4 weeks with the BB Bold 9700 and a list of my “likes”

Probably time to do a likes and dislikes post with regard to the BlackBerry. To be honest, there is much to like and the dislikes mainly revolve around the hardware/form factor which obviously you know all about in advance so you can hardly start complaining, can you? The main dislike relates to the messaging application which seems to have been designed  for those in a hurry, in a hurry to get their email asap and in a hurry to reply to it. There’s really not much else you can do around it. For example, if you are a Gmail person then you can’t archive/star/label/file messages or do anything you can do with the native Gmail app on Android or the Pre email application. For that sort of tidying up work you’ll need to revert to desktop.

It’s like the BB is saying…boom boom here’s an email, read it and move on to the next one…why would you want to do anything more with it? For people, like myself, who lead a somewhat more leisurely lifestyle and don’t get constantly bombarded with mail that needs responding to then it can be a bit frustrating.

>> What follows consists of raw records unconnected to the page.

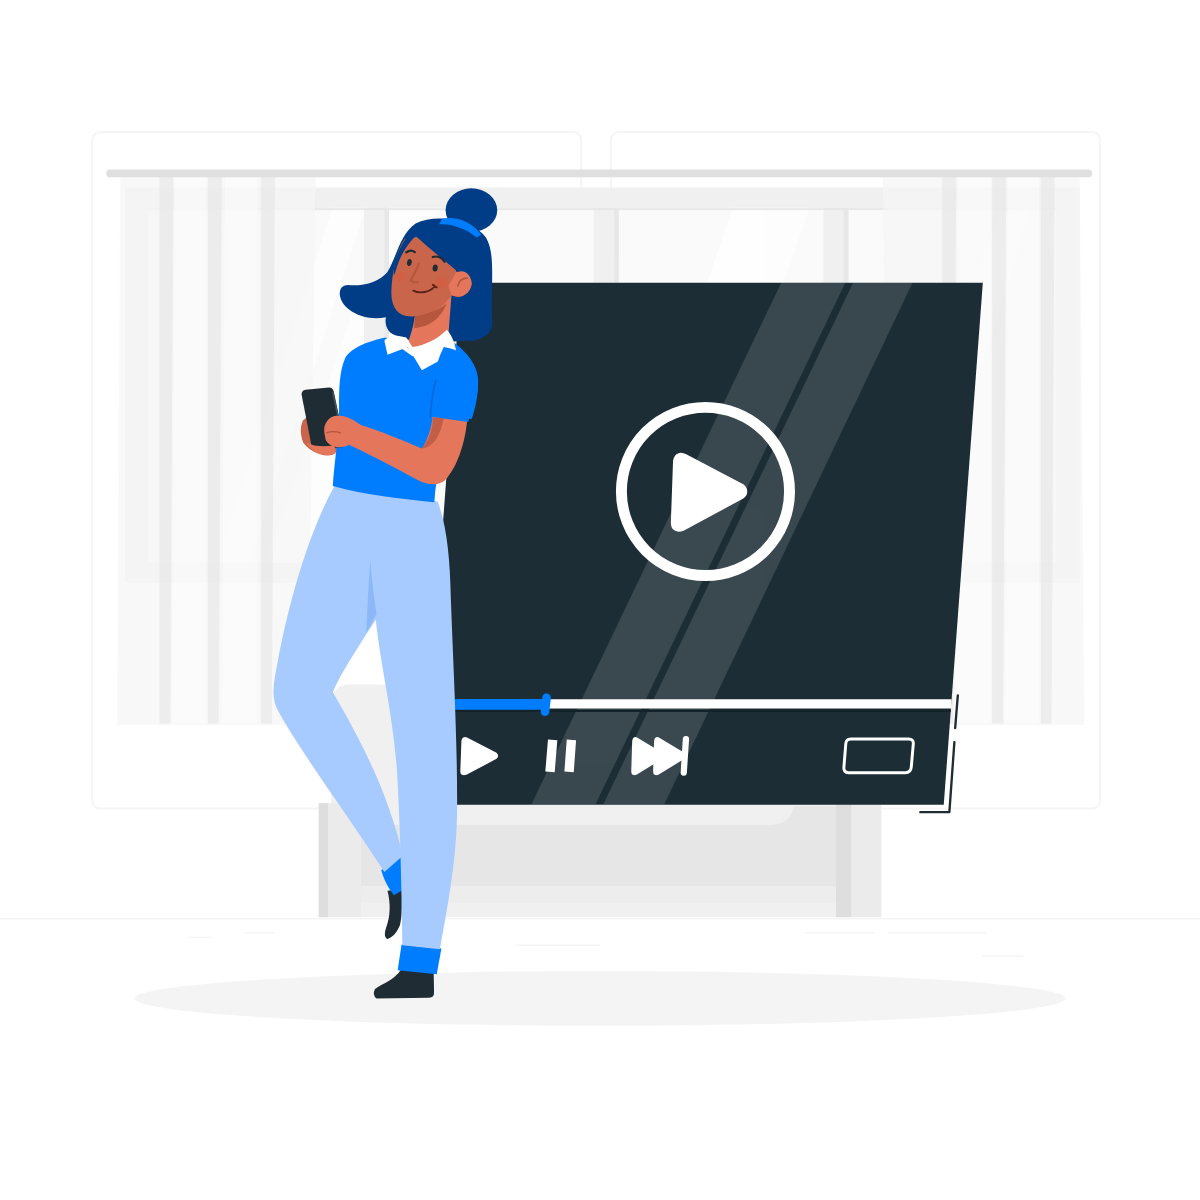
<!DOCTYPE html>
<html lang="en">
<head>
<meta charset="utf-8">
<title>Woman leaning on a video player</title>
<style>
:root{
  --paper:#ffffff;
  --haze-1:#fafafa;
  --haze-2:#f5f5f5;
  --haze-3:#f0f0f0;
  --haze-4:#e6e6e6;
  --rod:#dfdfdf;
  --screen:#1c2d35;
  --ink:#1f2c33;
  --blue:#007cff;
  --hair:#003d86;
  --denim:#a8cbff;
  --denim-shade:#8db8f7;
  --skin:#e4775b;
  --skin-shade:#c9654a;
  --skin-deep:#b5563d;
}
html,body{margin:0;padding:0;background:var(--paper)}
body{width:1200px;height:1200px;overflow:hidden}
.illustration{display:block;width:1200px;height:1200px}
.pane-outline{fill:none;stroke:var(--haze-2);stroke-width:1.3}
.icon{fill:var(--paper);stroke:var(--paper);stroke-linejoin:round}
.line{fill:none;stroke-linecap:round;stroke-linejoin:round}
</style>
</head>
<body>
<svg class="illustration" viewBox="0 0 768 768" role="img" aria-label="A woman holding a phone leans against a large video player in a living room">
  <defs>
    <path id="play-shape" d="M-10-9.500 Q-9.800-11 -8.300-10.200 L10-0.800 Q11 0 10 0.800 L-9 10.800 Q-10.800 11.500-10.700 9.800Z"/>
    <g id="curtain-fold">
      <path d="M0 0H9L7 352H0Z"/>
    </g>
    <clipPath id="screen-clip"><path d="M295 181H629L604 515H270Z"/></clipPath>
  </defs>

  <rect width="768" height="768" fill="var(--paper)"/>

  <g id="window">
    <rect class="pane-outline" x="59" y="84.500" width="313" height="433" rx="5"/>
    <rect class="pane-outline" x="391" y="84.500" width="313" height="433" rx="5"/>
    <rect x="80" y="120" width="611" height="253" fill="var(--haze-3)"/>
    <rect x="95" y="133" width="581" height="227" fill="var(--haze-1)"/>
    <g fill="var(--paper)" opacity=".75">
      <path d="M249 133H281L205 360H170Z"/>
      <path d="M213 133H234L160 360H138Z"/>
      <path d="M469 133H518L440 360H396V345Z"/>
      <path d="M640 133H660L590 360H565Z"/>
    </g>
    <g id="mullions" fill="var(--haze-3)">
      <rect x="233" y="133" width="16" height="227"/>
      <rect x="380" y="133" width="16" height="227"/>
      <rect x="527" y="133" width="16" height="227"/>
    </g>
    <g id="mullion-edges" fill="var(--haze-4)" opacity=".8">
      <rect x="246" y="133" width="3" height="227"/>
      <rect x="393" y="133" width="3" height="227"/>
      <rect x="540" y="133" width="3" height="227"/>
      <rect x="95" y="133" width="581" height="1.500"/>
    </g>
  </g>

  <g id="curtains">
    <g id="curtain-left">
      <path d="M77 109H202L197 464H75Z" fill="var(--haze-2)" opacity=".72"/>
      <g fill="var(--haze-4)" opacity=".6">
        <use href="#curtain-fold" x="102" y="111"/>
        <use href="#curtain-fold" x="133" y="111"/>
        <use href="#curtain-fold" x="167" y="111"/>
      </g>
      <path d="M112 111H132V463H110ZM144 111H165V463H142Z" fill="var(--paper)" opacity=".4"/>
    </g>
    <g id="curtain-right">
      <path d="M565 109H691L694 464H569Z" fill="var(--haze-2)" opacity=".72"/>
      <g fill="var(--haze-4)" opacity=".6">
        <use href="#curtain-fold" x="603" y="111"/>
        <use href="#curtain-fold" x="635" y="111"/>
        <use href="#curtain-fold" x="666" y="111"/>
      </g>
      <path d="M613 111H634V463H611ZM645 111H665V463H643Z" fill="var(--paper)" opacity=".4"/>
    </g>
    <rect x="68" y="108.500" width="631" height="5" rx="2.500" fill="var(--rod)"/>
  </g>

  <g id="sofa">
    <path d="M224 438H540Q552 438 552 450V520H212V450Q212 438 224 438Z" fill="var(--haze-3)"/>
    <rect x="204" y="514" width="360" height="73" fill="var(--haze-3)"/>
    <path d="M231 516H535V568H231Z" fill="var(--haze-4)"/>
    <path d="M231 516H508Q506 527 494 528H231Z" fill="var(--haze-3)"/>
    <rect x="230" y="567" width="306" height="11" fill="#ededed"/>
    <path d="M204 514H210V587H204ZM535 514H545V587H535Z" fill="#dedede"/>
    <path d="M210 514H231V587H210ZM545 514H564V587H545Z" fill="#ebebeb"/>
  </g>

  <g id="floor">
    <path d="M0 588H768" stroke="var(--haze-2)" stroke-width="1"/>
    <path d="M156 597H176M120 600H136M330 605H384M515 597H560M568 597H631M628 612H655" stroke="var(--haze-2)" stroke-width="1"/>
    <ellipse cx="384" cy="639" rx="298" ry="17.500" fill="#f4f4f4"/>
  </g>

  <g id="video-player">
    <path d="M295 181H629L604 515H270Z" fill="var(--screen)"/>
    <g id="glare" clip-path="url(#screen-clip)" fill="var(--paper)" opacity=".13">
      <path d="M500 181H541L381 515H340Z"/>
      <path d="M546 181H584L425 515H386Z"/>
    </g>
    <path d="M276 455H608.500" stroke="#142229" stroke-width="1.500"/>
    <path d="M350 450.500H609" stroke="var(--paper)" stroke-width="6"/>
    <path d="M276 450.800H349" stroke="var(--blue)" stroke-width="7"/>
    <path class="line" d="M349.800 446.500L348.800 455.500" stroke="var(--blue)" stroke-width="5.500"/>

    <g id="big-play">
      <circle cx="451.500" cy="314.500" r="53.800" fill="none" stroke="var(--paper)" stroke-width="7"/>
      <use href="#play-shape" class="icon" stroke-width="3.500" transform="translate(454 314.500) scale(1.98 2.020)"/>
    </g>
    <g id="controls">
      <use href="#play-shape" class="icon" stroke-width="3" transform="translate(306.800 483.700)"/>
      <path class="line" d="M353.700 473.500L352 494M365.700 473.500L364.200 494" stroke="var(--paper)" stroke-width="6" style="stroke-linecap:butt"/>
      <g id="skip-forward">
        <use href="#play-shape" class="icon" stroke-width="3" transform="translate(414.500 483.700) scale(.86 1)"/>
        <use href="#play-shape" class="icon" stroke-width="3" transform="translate(428.500 483.700) scale(.86 1)"/>
        <path class="line" d="M439 473L437.600 494.500" stroke="var(--paper)" stroke-width="4"/>
      </g>
      <path d="M544.500 473H581.500Q584.800 473 584.500 476.200L583.200 491Q582.900 494.500 579.500 494.500H543Q539.800 494.500 540.100 491L541.300 476Q541.600 473 544.500 473Z" fill="none" stroke="var(--paper)" stroke-width="1.900"/>
    </g>
    <path class="line" d="M613 445L611.300 466M610.800 475L607.600 519.800H589" stroke="var(--ink)" stroke-width="1.500"/>
  </g>

  <g id="woman">
    <g id="back-foot">
      <path d="M248 570L257.500 569C257 578 257.500 586 256 592C254 597 251 600 248 601C246 600 246 597 247 594C250 586 250 578 248 570Z" fill="var(--ink)"/>
      <path d="M244 557L257 547L259 569L252 573C249 569 246 564 244 557Z" fill="var(--blue)"/>
    </g>
    <path id="back-leg" d="M214 311L262 319L252 372C248 386 241 396 235 405C227 418 218 431 213 443C226 465 239 490 247 512C252 526 256 538 257.500 548L246 558C224 524 188 475 177 453C173 444 176 433 178 422C184 390 196 344 214 311Z" fill="var(--denim)"/>
    <g id="front-foot">
      <path d="M257 620H277.500L277.800 635Q278 638.500 274 638.600L241 639Q238 637 240 633C245 629 252 628 257 620Z" fill="var(--ink)"/>
      <path d="M257 604.500L282.500 607L279.500 623.500L254.500 621Z" fill="var(--blue)"/>
    </g>
    <path id="front-leg" d="M236 315L280 321C286 336 288 358 288.500 382C290 424 293 478 292.500 522C292 552 286 582 281.500 607.500L257.500 605C257 566 256 525 254 492C251 454 243 424 240 392C237 366 235 340 236 315Z" fill="var(--denim)"/>
    <path d="M237 359C236 372 235 388 234.500 405L241 393C239 381 238 370 237 359Z" fill="var(--denim-shade)"/>

    <g id="hair-back">
      <path d="M266 143C280 136 305 141 312 154C317 164 314 184 315 207C315 214 307 219 298 218C282 219 263 220 255 215C248 214 246 208 247 203C234 206 219 199 217.500 189C217 184 220 182 224 182.500C234 183 243 180 248 174C254 164 256 150 266 143Z" fill="var(--hair)"/>
      <ellipse cx="301.700" cy="134.500" rx="16.500" ry="14" fill="var(--hair)"/>
    </g>

    <g id="far-hand">
      <path d="M194 269C198 265 206 264 212 267L220 284L213 291C206 293 197 288 194 283C192 278 192 273 194 269Z" fill="var(--skin-shade)"/>
    </g>

    <path id="neck" d="M266 194L289 188L287 214C282 224 268 227 260 222C263 214 266 206 266 194Z" fill="var(--skin)"/>
    <path d="M266 198C273 201 280 199 286 194C282 204 275 209 265 210Z" fill="var(--skin-deep)"/>

    <path id="shirt" d="M247 216C237 218 225 222 221 229C217 238 217 250 217 261C217 279 214 295 213 311C234 317 257 319 278 321.500C279 303 284 287 287 269L302 268C306 256 308 242 303 233C299 225 291 219 284 215L264 228Z" fill="var(--blue)"/>

    <path id="collar" d="M260 216C253 214 247 216 246 218L248 227L261 222L270 237L292 225C291 218 288 213 286 211C280 217 272 221 264 222Z" fill="var(--paper)"/>

    <g id="near-arm">
      <path d="M277 266L299 268.500C298 282 293 298 286 306C282 311 274 311 267 307C252 299 235 290 222 284C214 287 208 282 208.500 275C208 269 212 265 217 266C222 266 227 269 231 272C244 276 258 282 270 287C274 281 276 274 277 266Z" fill="var(--skin)"/>
      <path d="M270 287C275 281 277 274 277 267L284 267.500C282 278 278 286 270 287Z" fill="var(--skin-deep)" opacity=".75"/>
    </g>
    <path id="sleeve" d="M284 222C296 224 305 231 306 243C306.500 252 303 261 299.500 270L275.500 266.500C276 250 277 236 284 222Z" fill="var(--blue)"/>
    <path class="line" d="M279 243C277 250 276 258 275.500 266.500" stroke="#0067d6" stroke-width="1"/>

    <g id="phone">
      <path d="M195.500 249.500L210.500 248Q213 248 213.600 250.500L220.500 283.500Q220.800 286 218.500 286.300L202.500 287.300Q200 287.300 199.300 285L193 252.500Q193 250 195.500 249.500Z" fill="var(--ink)"/>
      <path d="M213 251L220 284" stroke="#42535c" stroke-width="1"/>
    </g>
    <g id="fingers">
      <path d="M209 270C212 265 219 265 225 269L231 273L223 285C216 288 208 285 208 279C207 275 207.500 272 209 270Z" fill="var(--skin)"/>
      <path class="line" d="M209 277C212 276 215 276 218 277" stroke="var(--skin-deep)" stroke-width=".9"/>
      <path d="M196 283C201 286 208 286 214 285L215 290C208 293 200 290 196 283Z" fill="var(--skin)"/>
    </g>

    <g id="head">
      <path id="face" d="M259 153C254 160 251 174 250.500 186C250 197 255 203 264 202.500C274 202 284 197 289 189C296 192 302 187 302 180C302 174 297 172 292 174C291 165 284 155 270 151Z" fill="var(--skin-shade)"/>
      <path d="M289 189C296 192 302 187 302 180C302 174 297 172 292 174L287 183Z" fill="var(--skin)"/>
      <path class="line" d="M293 183C294 179 296 178 299 178" stroke="var(--skin-deep)" stroke-width="1"/>
      <path id="fringe" d="M265 148C275 139 302 139 311 152C316 164 314 176 313 190L302 185C303 177 298 172 293 174C286 168 276 160 266 151C261 156 256 163 253 174C251 180 252 170 254 164C257 156 260 151 265 148Z" fill="var(--hair)"/>
      <path id="hair-band" d="M283 140C292 138 302 142 308 150L305 152C298 146 289 143 281 143.500Z" fill="var(--blue)"/>
      <g id="features">
        <ellipse cx="262" cy="168" rx="1.500" ry="2.200" fill="var(--ink)" transform="rotate(10 262 168)"/>
        <ellipse cx="278.500" cy="171.500" rx="1.600" ry="2.300" fill="var(--ink)" transform="rotate(10 278.500 171.500)"/>
        <path class="line" d="M260 161.500C262 160 264 160.200 265.500 161.300M277 164.500C280 163.500 283 165 284.500 167.500" stroke="var(--ink)" stroke-width="1.400"/>
        <path class="line" d="M268 169C266 174 264 177 263 179.500C264.500 181 266 181 267.500 180.500" stroke="var(--skin-deep)" stroke-width="1.300"/>
        <path class="line" d="M264.500 186C269 188.300 275 187 278.300 183.200M277 182.200L279.500 184" stroke="#5a2116" stroke-width="1.200"/>
        <ellipse cx="282.500" cy="181" rx="4.200" ry="3.200" fill="#d9593f" opacity=".55"/>
        <ellipse cx="256" cy="177" rx="2.800" ry="3" fill="#d9593f" opacity=".55"/>
      </g>
    </g>
  </g>
</svg>
</body>
</html>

I’d like to be able to use the Bold 9700 to organise my email so that I don’t constantly have to tidy things up later on in the day on the laptop but it’s not a huge deal and I knew all about it in advance so, there you go. I did try out the native Gmail app but wasn’t that impressed as I couldn’t label or archive messages either (I think) and I found it barely better than the native BB method. I prefer the way the HTC Hero Android phone handles it personally.

Like I mentioned previously, there is a lot of good things going on with the 9700 and here is a list of the things that endear it to me:

  • excellent battery life. I’ve rarely seen it below 50% even after 2/3 days of useage. It’s so reassuring to have a phone that even if the battery is sitting at say 40%, you can head out and not have to worry one jot about charging it until later in the day…and I mean “later” in the day.
  • the camera is okay dokay and it certainly helps having a flash. Perfectly adequate for some decent off the cuff snaps and it’s better than that on the Hero.
  • the optical d-pad thingy is great to use, you can fair zoom around and it’s accurate too.
  • it’s a low maintenance device, aside from the initial setting up and getting it running the way you like there’s not much you have to worry about. I’ve only had to pull the battery out once and that was following a 3rd party application installation that went awry.
  • signal strength is good
  • it’s a jolly good phone, voice calls are clear and crisp
  • I like the buttons at the top of the phone, especially the one to lock and unlock the screen and also like the dedicated camera launch button bottom right hand corner.
  • having a keyboard is not only good for bashing out texts and stuff but the BB utilises it in a very positive manner by adding loads, and I mean loads of shortcuts, the majority of which I am still discovering on a daily basis. It mimics the original Treo 650 and takes it to the next level. Thus, with the optical d-pad, it is phone that is easy and quick to use. Navigating around it is therefore a cinch.
  • As a mac user at home, I love the RIM desktop syncing software. It is so good to have access to an app that backs up your stuff and from which you can install applications which are two of the things I really missed when I had the Curve 8900, prior to the RIM software being available.
  • I’ve found some very good 3rd party software to cover off my basic needs such as BerryWeather, TweetGenius, the free Bloomberg finance application, SafeWallet and PodTrapper. There are other apps out there that could also do a job for me but I prefer to have their equivalents on my iPod Touch. Those of you, however, who are iPhoners may struggle to replicate full functionality.
  • the screen is super sharp and is good for viewing pictures and the odd video. It may be small but it’s perfectly formed. Having a device that is the classic Treo of old form factor with the bonus of a modern hi-res screen is great.

It’s all mostly very good but I am left with this odd feeling of a high competence level that is all a little soul-less, it’s all super-functional but a little uninvolving. I don’t even know what I mean when I say that to be honest, it’s just a gut feeling I get from it.